After that we began developing ideas, drawing on Chelsea’s writing, and the discussions we’d had in our letters about reductionism and biometric portraiture. Our ideas addressed ancestry and the social construction of race, what else can be done with this kind of technology, and how to use it proactively. This led to the idea of showing even more variations of her portrait, to demonstrate just how subjective the interpretation of DNA data is, and how diverse she could look based on the same information.
The first portraits were a pair called Radical Love. After this, you made Probably Chelsea: 30 portraits of Chelsea, which are all aesthetically different, exhibited in ‘Becoming Resemblance’ at the Fridman Gallery, New York. Looking at them initially you wouldn’t necessarily say they’re reconstructions of the same subject. They show how identity isn’t necessarily fixed to a single outer appearance or prescribed gender.
The portraits are about exploding outmoded ideas of biologically inscribed identity, refuting stereotyped representations of phenotypical characteristics, and using a scientific and data-driven process to show how many different readings there are of the same data.
How were the portraits received? Do you think you raised the questions that you wanted it to, about gender and the prison-industrial complex?

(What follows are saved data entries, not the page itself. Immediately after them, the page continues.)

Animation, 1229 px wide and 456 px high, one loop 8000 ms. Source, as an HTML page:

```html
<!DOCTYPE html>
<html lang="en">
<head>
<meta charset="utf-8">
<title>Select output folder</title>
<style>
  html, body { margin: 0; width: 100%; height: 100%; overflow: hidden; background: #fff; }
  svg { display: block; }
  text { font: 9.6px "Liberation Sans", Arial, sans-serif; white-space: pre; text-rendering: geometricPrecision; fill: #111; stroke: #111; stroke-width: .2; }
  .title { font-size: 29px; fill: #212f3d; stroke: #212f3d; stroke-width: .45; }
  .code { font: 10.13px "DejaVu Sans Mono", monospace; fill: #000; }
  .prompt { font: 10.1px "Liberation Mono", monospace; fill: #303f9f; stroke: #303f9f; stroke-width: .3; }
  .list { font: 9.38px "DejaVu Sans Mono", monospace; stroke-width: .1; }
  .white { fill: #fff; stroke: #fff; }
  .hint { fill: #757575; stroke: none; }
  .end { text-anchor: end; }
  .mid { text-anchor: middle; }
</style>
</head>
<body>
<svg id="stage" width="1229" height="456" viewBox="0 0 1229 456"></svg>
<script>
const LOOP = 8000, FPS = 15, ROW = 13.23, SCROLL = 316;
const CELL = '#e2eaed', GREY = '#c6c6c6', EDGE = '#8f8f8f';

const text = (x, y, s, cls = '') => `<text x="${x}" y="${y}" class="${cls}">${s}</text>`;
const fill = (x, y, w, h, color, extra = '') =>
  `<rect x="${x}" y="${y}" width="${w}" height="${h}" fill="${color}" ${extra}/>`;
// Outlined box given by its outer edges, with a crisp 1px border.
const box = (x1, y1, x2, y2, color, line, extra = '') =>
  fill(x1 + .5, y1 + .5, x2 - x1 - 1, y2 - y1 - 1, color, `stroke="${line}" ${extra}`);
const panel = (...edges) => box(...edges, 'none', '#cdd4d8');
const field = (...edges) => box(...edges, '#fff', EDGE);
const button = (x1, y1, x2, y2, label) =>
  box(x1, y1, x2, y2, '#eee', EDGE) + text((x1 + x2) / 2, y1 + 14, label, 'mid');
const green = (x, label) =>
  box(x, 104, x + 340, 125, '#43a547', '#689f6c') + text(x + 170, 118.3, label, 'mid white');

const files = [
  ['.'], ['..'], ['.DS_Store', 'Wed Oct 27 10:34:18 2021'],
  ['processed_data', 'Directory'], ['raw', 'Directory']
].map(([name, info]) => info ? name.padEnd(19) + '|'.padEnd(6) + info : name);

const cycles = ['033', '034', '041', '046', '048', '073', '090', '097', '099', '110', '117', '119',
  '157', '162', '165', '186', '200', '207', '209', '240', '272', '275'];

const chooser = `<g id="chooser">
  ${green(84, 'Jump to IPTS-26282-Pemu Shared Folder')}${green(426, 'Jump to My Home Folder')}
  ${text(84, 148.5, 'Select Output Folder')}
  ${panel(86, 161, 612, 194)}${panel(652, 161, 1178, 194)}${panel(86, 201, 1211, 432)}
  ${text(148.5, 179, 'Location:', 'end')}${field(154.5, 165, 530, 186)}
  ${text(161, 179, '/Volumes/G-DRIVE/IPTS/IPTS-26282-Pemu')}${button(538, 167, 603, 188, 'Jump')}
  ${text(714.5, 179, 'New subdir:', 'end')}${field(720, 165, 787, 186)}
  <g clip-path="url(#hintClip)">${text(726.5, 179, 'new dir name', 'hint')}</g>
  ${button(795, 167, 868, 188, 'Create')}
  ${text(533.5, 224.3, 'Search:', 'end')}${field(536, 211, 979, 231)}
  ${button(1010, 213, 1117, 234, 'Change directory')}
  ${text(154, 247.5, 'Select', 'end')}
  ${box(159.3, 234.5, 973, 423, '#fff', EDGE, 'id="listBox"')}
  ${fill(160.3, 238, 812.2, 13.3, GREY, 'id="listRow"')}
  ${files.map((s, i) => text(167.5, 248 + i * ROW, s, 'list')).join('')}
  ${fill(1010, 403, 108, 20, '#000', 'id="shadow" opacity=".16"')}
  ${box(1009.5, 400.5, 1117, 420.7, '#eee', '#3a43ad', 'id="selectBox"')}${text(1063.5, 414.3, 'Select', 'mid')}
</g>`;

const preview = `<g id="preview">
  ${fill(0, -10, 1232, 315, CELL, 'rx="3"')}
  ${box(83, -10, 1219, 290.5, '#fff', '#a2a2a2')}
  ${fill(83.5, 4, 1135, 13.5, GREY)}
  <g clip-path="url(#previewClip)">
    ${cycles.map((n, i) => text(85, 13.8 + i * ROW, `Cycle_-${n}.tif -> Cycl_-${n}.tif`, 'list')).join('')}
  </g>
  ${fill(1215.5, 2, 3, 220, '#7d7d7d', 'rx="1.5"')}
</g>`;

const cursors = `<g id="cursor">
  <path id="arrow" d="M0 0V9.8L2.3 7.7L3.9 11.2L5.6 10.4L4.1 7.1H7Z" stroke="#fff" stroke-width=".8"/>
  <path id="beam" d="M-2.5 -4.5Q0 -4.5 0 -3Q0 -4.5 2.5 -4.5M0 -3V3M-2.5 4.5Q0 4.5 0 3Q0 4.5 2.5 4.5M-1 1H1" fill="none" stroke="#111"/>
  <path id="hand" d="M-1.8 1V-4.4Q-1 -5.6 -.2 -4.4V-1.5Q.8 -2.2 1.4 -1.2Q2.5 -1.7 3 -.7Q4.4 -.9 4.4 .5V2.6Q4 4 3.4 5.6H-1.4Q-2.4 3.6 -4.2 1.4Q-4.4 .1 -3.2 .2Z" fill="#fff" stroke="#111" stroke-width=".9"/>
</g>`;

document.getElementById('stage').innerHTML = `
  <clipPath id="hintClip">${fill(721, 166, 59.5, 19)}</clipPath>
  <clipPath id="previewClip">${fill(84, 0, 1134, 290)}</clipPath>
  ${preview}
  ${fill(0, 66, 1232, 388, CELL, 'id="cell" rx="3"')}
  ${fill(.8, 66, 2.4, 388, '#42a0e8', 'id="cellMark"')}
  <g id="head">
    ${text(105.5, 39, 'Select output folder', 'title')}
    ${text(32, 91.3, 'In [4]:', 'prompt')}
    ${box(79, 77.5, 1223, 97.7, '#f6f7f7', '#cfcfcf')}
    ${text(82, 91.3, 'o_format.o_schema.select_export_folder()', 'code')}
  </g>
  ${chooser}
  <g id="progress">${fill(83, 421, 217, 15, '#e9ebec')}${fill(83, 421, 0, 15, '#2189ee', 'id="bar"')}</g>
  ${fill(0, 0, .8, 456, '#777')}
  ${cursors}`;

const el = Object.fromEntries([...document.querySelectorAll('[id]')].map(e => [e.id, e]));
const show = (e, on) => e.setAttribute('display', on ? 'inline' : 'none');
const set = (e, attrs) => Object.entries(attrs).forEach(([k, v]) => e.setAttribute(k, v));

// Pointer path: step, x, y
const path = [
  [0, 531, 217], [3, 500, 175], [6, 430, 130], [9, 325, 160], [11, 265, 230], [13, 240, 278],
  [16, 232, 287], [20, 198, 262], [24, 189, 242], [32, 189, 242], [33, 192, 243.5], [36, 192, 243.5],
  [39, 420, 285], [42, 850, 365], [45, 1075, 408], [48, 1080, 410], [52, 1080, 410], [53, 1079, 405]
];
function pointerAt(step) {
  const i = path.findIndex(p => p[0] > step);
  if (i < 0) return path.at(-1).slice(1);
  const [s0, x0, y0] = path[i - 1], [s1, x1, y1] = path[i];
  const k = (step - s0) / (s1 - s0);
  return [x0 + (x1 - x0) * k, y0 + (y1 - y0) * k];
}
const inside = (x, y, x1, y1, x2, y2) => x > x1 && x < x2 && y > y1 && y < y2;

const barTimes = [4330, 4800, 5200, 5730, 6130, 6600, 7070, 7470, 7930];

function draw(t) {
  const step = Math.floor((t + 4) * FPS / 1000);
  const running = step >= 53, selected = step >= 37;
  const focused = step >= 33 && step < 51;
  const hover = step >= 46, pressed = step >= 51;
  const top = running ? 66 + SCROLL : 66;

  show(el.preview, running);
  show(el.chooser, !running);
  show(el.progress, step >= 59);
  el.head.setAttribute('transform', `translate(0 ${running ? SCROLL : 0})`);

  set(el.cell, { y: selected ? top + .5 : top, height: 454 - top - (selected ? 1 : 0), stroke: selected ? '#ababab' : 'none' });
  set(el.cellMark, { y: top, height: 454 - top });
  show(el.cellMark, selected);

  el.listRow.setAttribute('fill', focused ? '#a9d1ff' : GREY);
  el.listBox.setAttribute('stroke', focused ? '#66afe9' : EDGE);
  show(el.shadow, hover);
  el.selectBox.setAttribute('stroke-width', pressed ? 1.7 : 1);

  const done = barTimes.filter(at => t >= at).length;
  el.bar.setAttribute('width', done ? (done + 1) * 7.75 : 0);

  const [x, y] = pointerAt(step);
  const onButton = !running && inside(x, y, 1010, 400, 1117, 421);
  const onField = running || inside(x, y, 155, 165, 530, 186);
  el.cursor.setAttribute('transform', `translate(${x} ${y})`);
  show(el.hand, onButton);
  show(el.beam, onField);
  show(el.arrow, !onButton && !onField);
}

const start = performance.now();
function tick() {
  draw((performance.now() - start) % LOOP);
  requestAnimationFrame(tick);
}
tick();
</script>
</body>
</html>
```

Radical Love premiered at the World Economic Forum in January of 2016, if I remember correctly. That, especially from an activist angle, was a practical place to begin. The later work, Probably Chelsea, in a way is a kind of celebration. It’s a celebration of Chelsea’s release. It’s a celebration of the genetic commonality that we all share. In a sense it’s much lighter and more playful and fun. It’s more of an art installation, and also an opportunity for Chelsea to enter into being an artist, and being seen as an artist. In answer to the question, the reception has been positive.
The new piece with the 30 portraits is just beginning to travel, so let’s see what kind of impact it has. It’s a little too early to say since we’ve only shown it once for the opening in New York. Now it’ll go to Berlin, and Frankfurt, and all over the place after that. So let’s see what kind of impact that has.
It seems crucial to consider how Radical Love aids Chelsea’s visibility and representation now that she has more control over it. There was a fantastic release of images of her in Vogue in August 2017, for example, where she is wearing a black sweater and standing against a wall. Your early portraits act as an archive of what wasn’t possible, and I wonder how their purpose has changed.
Radical Love, the two portraits, served as a kind of document of their time. The 30-portrait piece, Probably Chelsea, was always something different. It was meant to be shown after she was released, and was expected to be an exploration of different kinds of ideas around identity and challenging identity inscription. It was always intended for her to see upon being free.
Excerpt taken from Ethical Portraits: In Search of Representational Justice, published by Zer0 books